> _INPUT DATA_:
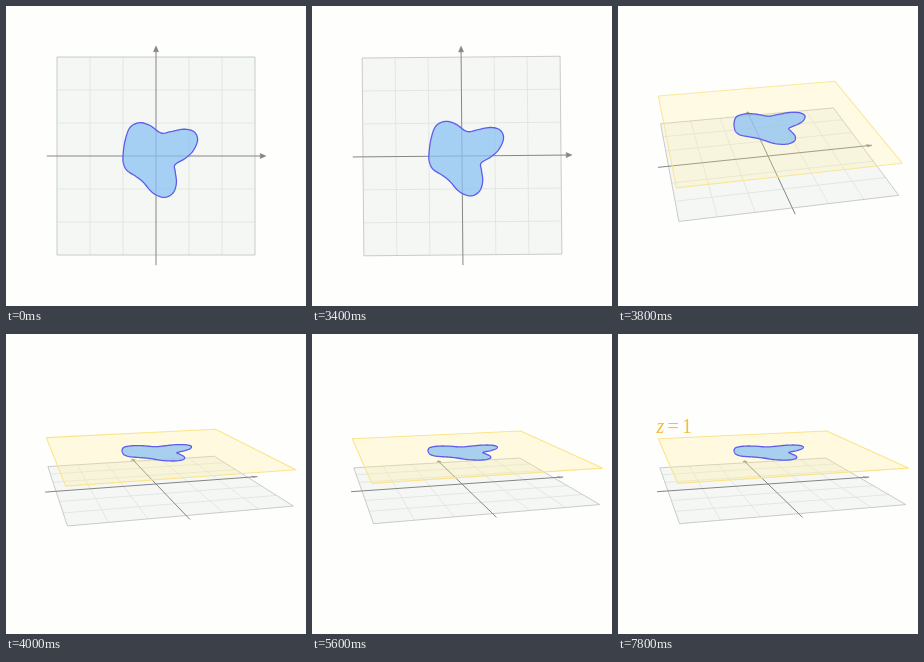
Recreate the animation shown at these times as an HTML page with a canvas. Size 300 by 300 pixels, loop 8000 ms.

```html
<!DOCTYPE html>
<html lang="en">
<head>
<meta charset="utf-8">
<title>Plane at z = 1</title>
<style>
  html, body { margin: 0; width: 100%; height: 100%; overflow: hidden; background: #fefefd; }
  canvas { display: block; width: 100vw; height: 100vh; }
</style>
</head>
<body>
<canvas id="stage"></canvas>
<script>
const SIZE = 300, CENTER = 150, UNIT = 33;
const LOOP = 8000, STEP = 200;
const TILT = 75 * Math.PI / 180, TURN = 15 * Math.PI / 180, PERSPECTIVE = 1 / 17;

const canvas = document.getElementById('stage');
const ctx = canvas.getContext('2d');

// Outline of the blob in flat stage coordinates
const outline = [
  [117, 150], [119, 135], [124, 121.5], [133.5, 116.7], [144, 119.5], [155, 127], [165, 125.6],
  [178, 123.2], [188, 125.7], [191.6, 134], [187, 145], [179, 152.5], [169, 158.8], [169.3, 166],
  [170.4, 177], [167, 187], [158, 191.4], [147, 187], [137, 176], [130, 170.5], [121, 164.5], [117.5, 157.5]
].map(([x, y]) => [(x - CENTER) / UNIT, (CENTER - y) / UNIT]);

const spline = (a, b, c, d, t) =>
  b + 0.5 * t * (c - a + t * (2 * a - 5 * b + 4 * c - d + t * (3 * (b - c) + d - a)));

const blob = outline.flatMap((_, i) => {
  const [a, b, c, d] = [-1, 0, 1, 2].map(k => outline.at((i + k) % outline.length));
  return Array.from({ length: 8 }, (_, k) => [0, 1].map(j => spline(a[j], b[j], c[j], d[j], k / 8)));
});

const square = [[-3, 3], [3, 3], [3, -3], [-3, -3]];

const clamp = x => Math.min(1, Math.max(0, x));
const sigmoid = x => 1 / (1 + Math.exp(-x));
const smooth = t => {
  const edge = sigmoid(-5);
  return clamp((sigmoid(10 * (clamp(t) - 0.5)) - edge) / (1 - 2 * edge));
};

// Orthographic top view at u = 0, tilted perspective view at u = 1
function camera(u) {
  const phi = TILT * u, theta = TURN * u;
  return (x, y, z) => {
    const across = Math.cos(theta) * x - Math.sin(theta) * y;
    const along = Math.sin(theta) * x + Math.cos(theta) * y;
    const up = Math.cos(phi) * along + Math.sin(phi) * z;
    const depth = Math.sin(phi) * along - Math.cos(phi) * z;
    const scale = UNIT / (1 + depth * PERSPECTIVE * u);
    return [CENTER + across * scale, CENTER - up * scale];
  };
}

function shape(project, points, z, { fill, stroke, width = 1, open = false }) {
  ctx.beginPath();
  for (const [x, y] of points) ctx.lineTo(...project(x, y, z));
  if (!open) ctx.closePath();
  if (fill) { ctx.fillStyle = fill; ctx.fill(); }
  if (stroke) { ctx.strokeStyle = stroke; ctx.lineWidth = width; ctx.stroke(); }
}

function drawGrid(project) {
  shape(project, square, 0, { fill: '#f5f7f5' });
  const line = { stroke: '#dfe2dd', width: 0.8, open: true };
  for (const k of [-2, -1, 1, 2]) {
    shape(project, [[k, -3], [k, 3]], 0, line);
    shape(project, [[-3, k], [3, k]], 0, line);
  }
  shape(project, square, 0, { stroke: '#c3c7c3', width: 0.9 });
}

function drawAxes(project) {
  const color = '#858585', end = 3.33, neck = end - 0.17, half = 0.075;
  const swap = points => points.map(([x, y]) => [y, x]);
  const shaft = [[-3.31, 0], [neck, 0]];
  const head = [[end, 0], [neck, half], [neck, -half]];
  for (const turn of [p => p, swap]) {
    shape(project, turn(shaft), 0, { stroke: color, width: 1, open: true });
    shape(project, turn(head), 0, { fill: color, stroke: color, width: 0.6 });
  }
}

function drawLabel(t) {
  const glyphs = [['z', 38.5, 'italic '], ['=', 49.5, ''], ['1', 64, '']];
  ctx.fillStyle = '#f5bd35';
  glyphs.forEach(([char, x, style], i) => {
    ctx.globalAlpha = smooth((t - 6300 - i * 120) / 400);
    ctx.font = style + '20px "Liberation Serif", serif';
    ctx.fillText(char, x, 99);
  });
  ctx.globalAlpha = 1;
}

function draw(t) {
  const u = smooth((t - 3245) / 850);
  const project = camera(u);
  ctx.fillStyle = '#fefefd';
  ctx.fillRect(0, 0, SIZE, SIZE);
  drawGrid(project);
  drawAxes(project);
  ctx.globalAlpha = u;
  shape(project, square, 1, { fill: 'rgba(255, 236, 140, 0.27)', stroke: '#fbe48c', width: 1.1 });
  ctx.globalAlpha = 1;
  shape(project, blob, 1, { fill: 'rgba(140, 194, 244, 0.74)', stroke: '#5f5cec', width: 1.3 });
  drawLabel(t);
}

function frame(now) {
  const ratio = window.devicePixelRatio || 1;
  const w = Math.round(innerWidth * ratio), h = Math.round(innerHeight * ratio);
  if (canvas.width !== w || canvas.height !== h) { canvas.width = w; canvas.height = h; }
  ctx.setTransform(w / SIZE, 0, 0, h / SIZE, 0, 0);
  ctx.lineJoin = 'round';
  draw(Math.floor(now % LOOP / STEP) * STEP);
  requestAnimationFrame(frame);
}
requestAnimationFrame(frame);
</script>
</body>
</html>
```
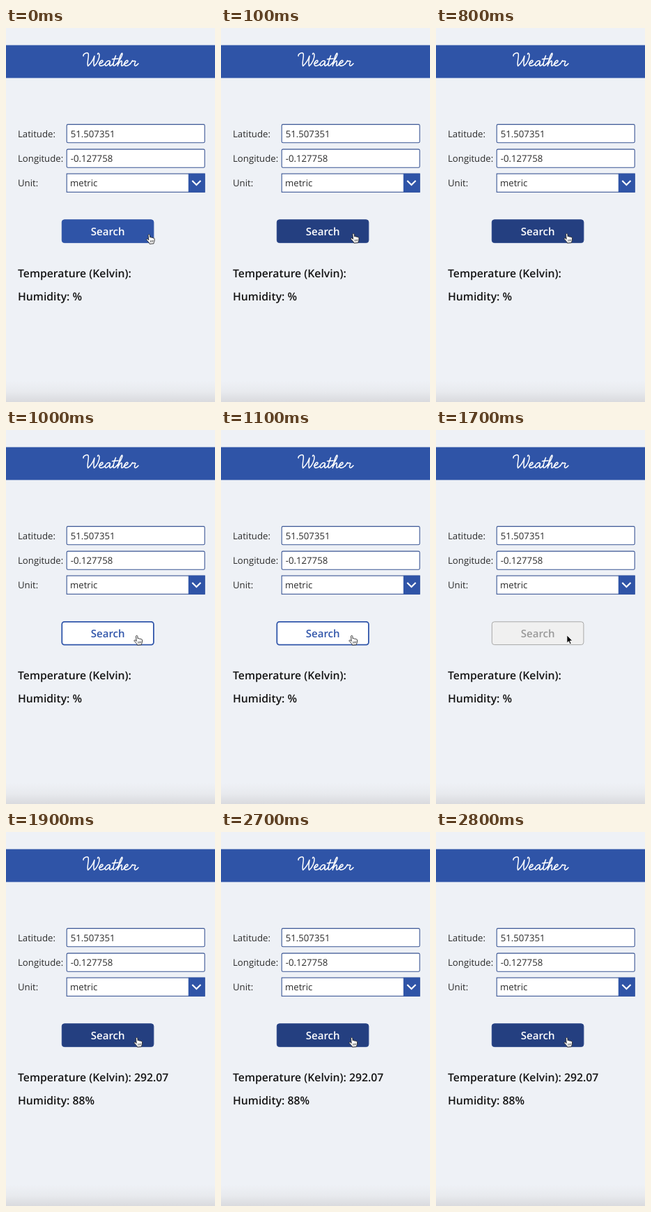
An HTML page that plays this animation: 300 by 534 pixels, repeating every 3.2 s.

```html
<!DOCTYPE html>
<html lang="en">
<head>
<meta charset="utf-8">
<title>Weather</title>
<style>
  html, body { margin: 0; width: 100%; height: 100%; overflow: hidden; background: #eef1f6; }
  svg { display: block; width: 100%; height: 100%; }
  text { font: 13.2px "Open Sans", sans-serif; fill: #2b2b2b; white-space: pre; text-rendering: geometricPrecision; }
  .strong { font-size: 15.75px; font-weight: 600; fill: #151515; }
  .field { fill: #fff; stroke: #3a5594; stroke-width: 1.1; }
  #label { font-size: 15.05px; font-weight: 600; text-anchor: middle; }
  .script { fill: none; stroke: #fff; stroke-width: 1.5; stroke-linecap: round; stroke-linejoin: round; }
  .outline { stroke-width: .9; stroke-linejoin: round; }
</style>
</head>
<body>
<svg viewBox="0 0 300 534">
  <defs>
    <linearGradient id="shade" x2="0" y2="1">
      <stop stop-color="#eef1f6"/>
      <stop offset=".5" stop-color="#e8eaee"/>
      <stop offset="1" stop-color="#d9dade"/>
    </linearGradient>
    <path id="e" d="M133.5 51C137 50.5 139.7 48.5 139 46.8C138 45 134 48 134 51.5C134 55.5 139 54.5 142.5 51"/>
  </defs>

  <rect width="300" height="534" fill="#eef1f6"/>
  <rect y="504" width="300" height="30" fill="url(#shade)"/>
  <rect y="24.5" width="300" height="46.9" fill="#2f54a7"/>

  <g class="script" role="img" aria-label="Weather">
    <path d="M111 40C110.5 37 116.5 34 118.1 36.6C119.5 40 115.8 50 117.6 54.3C121 52 125.5 45 127 40C126.3 45 125 51 126.5 54.3C131 51 134.5 43 134 38C133.6 35.4 131.3 35.6 131.6 37.6"/>
    <use href="#e"/>
    <path d="M149.5 47.5C146.5 45.2 142.2 49.5 142.2 52.5C142.3 55.5 147 53.5 149.5 48C148.5 52 148.3 54.3 150 54C151.5 53.5 153 52 154 50.5"/>
    <path d="M157.5 39.5C155.5 45 153.5 50 154 53C154.5 55 157 53.5 159 51M152.5 44.5L161 43.8"/>
    <path d="M159 51C163 47 167.5 39 167 36.5C166 34 162.5 42 160.2 54.3C161.5 50 164.5 46.5 166 47C167.5 48 164.5 53 166 54C167.5 54.3 169 52.5 170 51"/>
    <use href="#e" x="36"/>
    <path d="M178 51.5C180 49.5 181.5 46 181.8 46.5C181 48.5 185.5 46.5 186 47.5C184.5 50.5 183.5 54 186 54C187.5 53.8 189 52 190 50.8"/>
  </g>

  <text x="17" y="155.5">Latitude:</text>
  <text x="17" y="191">Longitude:</text>
  <text x="17" y="226">Unit:</text>
  <rect class="field" x="87.2" y="137.6" width="198" height="26.2" rx="1.8"/>
  <rect class="field" x="87.2" y="173.1" width="198" height="26.2" rx="1.8"/>
  <rect class="field" x="87.2" y="208.1" width="198" height="26.2"/>
  <rect x="261.8" y="207.8" width="23.8" height="26.8" fill="#2f54a7"/>
  <path d="M267.3 218L273.4 224L279.5 218" fill="none" stroke="#fff" stroke-width="2.1"/>
  <text x="92.7" y="156">51.507351</text>
  <text x="92.7" y="191.3">-0.127758</text>
  <text x="92" y="226">metric</text>

  <rect id="button" x="80.3" y="273.8" width="131.6" height="32.8" rx="3.5"/>
  <text id="label" x="146.2" y="296">Search</text>
  <text id="temperature" class="strong" x="17" y="356"></text>
  <text id="humidity" class="strong" x="17" y="389"></text>

  <g id="hand" class="outline" fill="#fff" stroke="#222">
    <path d="M-1.3 .9C-1.3 -.4 .9 -.4 1 .9L1.4 4.3C2 3.4 3.5 3.8 3.7 4.8C4.4 4 5.7 4.4 5.9 5.4C6.8 4.8 7.8 5.5 7.8 6.5L7.6 9.4C7.5 10.6 6.7 11.2 6.6 13L.7 13.5C.5 11.6 -1.9 9.9 -3.6 7.8C-4.3 6.7 -3 5.9 -2.1 6.6L-.6 7.9Z"/>
    <path d="M1.9 8.4L2.2 11.2M3.8 8.2L4 11M5.6 8L5.6 10.8" fill="none" stroke-width=".7"/>
  </g>
  <path id="arrow" class="outline" fill="#000" stroke="#fff" d="M0 0V11.2L2.6 8.8L4.4 12.8L6.3 11.9L4.5 8.1H8Z"/>
</svg>

<script>
const LOOP = 3200;
const $ = id => document.getElementById(id);

// fill, border, border width, label colour
const looks = {
  idle:     ["#2f54a7", "#2f54a7", 1, "#fff"],
  hover:    ["#243f80", "#2b4789", 1, "#fff"],
  pressed:  ["#fff", "#3156aa", 1.8, "#3156aa"],
  disabled: ["#f0f0f0", "#a8a8a8", 1, "#999"]
};

// start time, button look, pointer shape, pointer x, pointer y, results shown
const steps = [
  [0,    "idle",     "hand",  205.4, 294.8, false],
  [100,  "hover",    "hand",  190.2, 293.6, false],
  [200,  "hover",    "hand",  188.4, 293.6, false],
  [300,  "hover",    "hand",  187.8, 293.6, false],
  [1000, "pressed",  "hand",  187.8, 293.6, false],
  [1200, "disabled", "hand",  187.8, 293.6, false],
  [1300, "disabled", "arrow", 187.9, 293,   false],
  [1800, "hover",    "arrow", 187.9, 293,   true],
  [1900, "hover",    "hand",  187.8, 293.6, true]
];

let shown;

function show([, look, pointer, x, y, results]) {
  const [fill, stroke, width, ink] = looks[look];
  Object.assign($("button").style, { fill, stroke, strokeWidth: width });
  $("label").style.fill = ink;
  for (const id of ["hand", "arrow"]) {
    $(id).setAttribute("transform", `translate(${x} ${y})`);
    $(id).style.display = id === pointer ? "" : "none";
  }
  $("temperature").textContent = "Temperature (Kelvin):" + (results ? " 292.07" : "");
  $("humidity").textContent = `Humidity: ${results ? 88 : ""}%`;
}

const start = performance.now();

function tick() {
  const time = (performance.now() - start) % LOOP;
  const step = steps.findLast(([from]) => from <= time);
  if (step !== shown) show(shown = step);
  requestAnimationFrame(tick);
}
tick();
</script>
</body>
</html>
```
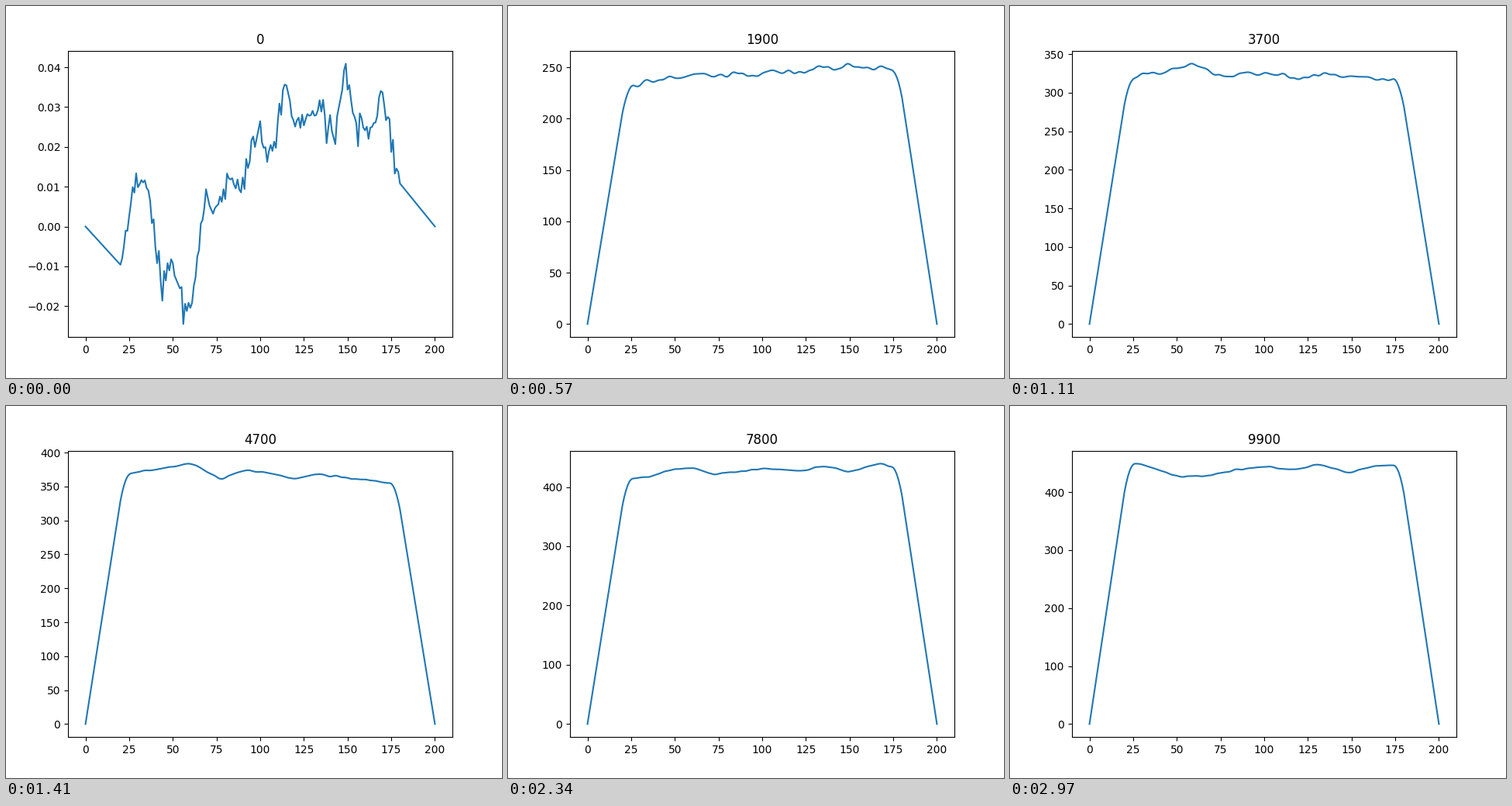
Animation, 640 px wide and 480 px high, one loop 3 s. Source, as a matplotlib script:

```python
import numpy as np
import matplotlib.pyplot as plt
from matplotlib.animation import FuncAnimation

FRAMES, INTERVAL, STEP = 100, 30, 100
GROWTH = 0.65  # heights rise roughly like steps ** GROWTH
SAG, EDGE = 0.11, 6  # depth and width of the rounded shoulders
X = np.arange(20, 181)
STATES = np.concatenate([[0], X, [200]])
SIDE = np.minimum(X - 20, 180 - X)

# Main bends of the first estimate, in thousandths
START = [(20, -10.8), (28, 11), (36, 9), (44, -18), (50, -7), (56, -24.5),
         (61, -18), (69, 7), (74, 2), (82, 12), (88, 9), (100, 24),
         (104, 16), (115, 37), (120, 26), (134, 31), (143, 23), (149, 41),
         (154, 27), (163, 25), (170, 34), (180, 10.8)]

# Main bends of the plateau at some training steps
BENDS = {
    1100: [(26, 183), (43, 191), (55, 182), (70, 194), (107, 204),
           (151, 214.4), (174, 210)],
    2700: [(26, 269), (58, 287.3), (68, 286), (74, 278), (126, 276),
           (139, 280), (174, 277)],
    4700: [(26, 369), (61, 383.6), (78, 360), (92, 375), (121, 361),
           (132, 368), (174, 355)],
    6100: [(26, 382), (56, 377), (80, 391), (94, 383), (116, 396),
           (132, 383), (150, 394), (163, 383), (174, 392)],
    7800: [(26, 413), (36, 416), (48, 429), (61, 430), (74, 420), (100, 430),
           (121, 426), (137, 434), (150, 424), (168, 439.4), (174, 432)],
    9900: [(28, 448.9), (52, 426), (64, 427), (97, 444), (118, 438),
           (130, 448), (149, 433), (163, 445), (174, 446)],
}

rng = np.random.default_rng(4)
WAVES = np.arange(6, 31)
PHASE = rng.uniform(0, 2 * np.pi, WAVES.size)
DRIFT = rng.uniform(-0.3, 0.3, WAVES.size)


def smooth(y, width=5):
    padded = np.pad(y, width // 2, mode="edge")
    return np.convolve(padded, np.ones(width) / width, "valid")


def first_estimate():
    xs, ys = np.array(START).T
    y = np.interp(X, xs, ys) + rng.normal(0, 2, X.size) * (SIDE > 0)
    return np.interp(y, (y.min(), y.max()), (-0.0245, 0.0409))


def plateau(points):
    xs, ys = np.array(points).T
    y = smooth(np.interp(X, xs, ys))
    y *= ys.max() / y.max()
    return y * (1 - SAG * np.clip(1 - SIDE / EDGE, 0, 1) ** 2)


PROFILES = [first_estimate()] + [plateau(p) for p in BENDS.values()]
PEAKS = [p.max() for p in PROFILES]
CLOCK = np.array([0, *BENDS]) ** GROWTH


def ripple(i):
    angle = 2 * np.pi * np.outer((X - 20) / 160, WAVES) + PHASE + DRIFT * i
    return np.clip(SIDE / 10, 0, 1) * (np.sin(angle) @ (1 / WAVES))


def values(i):
    n = i * STEP
    pos = np.interp(n ** GROWTH, CLOCK, np.arange(CLOCK.size))
    k = min(int(pos), CLOCK.size - 2)
    w = pos - k
    y = (1 - w) * PROFILES[k] + w * PROFILES[k + 1]
    y = y + min(n / 1100, 1) * (2 + 6 * np.sqrt(w * (1 - w))) * ripple(i)
    y *= ((1 - w) * PEAKS[k] + w * PEAKS[k + 1]) / y.max()
    return np.concatenate([[0], y, [0]])


fig, ax = plt.subplots(figsize=(6.4, 4.8), dpi=100)


def update(i):
    ax.clear()
    ax.plot(STATES, values(i))
    ax.set_title(str(i * STEP))


anim = FuncAnimation(fig, update, frames=FRAMES, interval=INTERVAL,
                     repeat=True, repeat_delay=0)
plt.show()
```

> _YOUR INSTRUCTIONS_: Return each line of the listing that holds the string "points".

> _YOUR SOLUTION_:
function shape(project, points, z, { fill, stroke, width = 1, open = false }) {
  for (const [x, y] of points) ctx.lineTo(...project(x, y, z));
  const swap = points => points.map(([x, y]) => [y, x]);
def plateau(points):
    xs, ys = np.array(points).T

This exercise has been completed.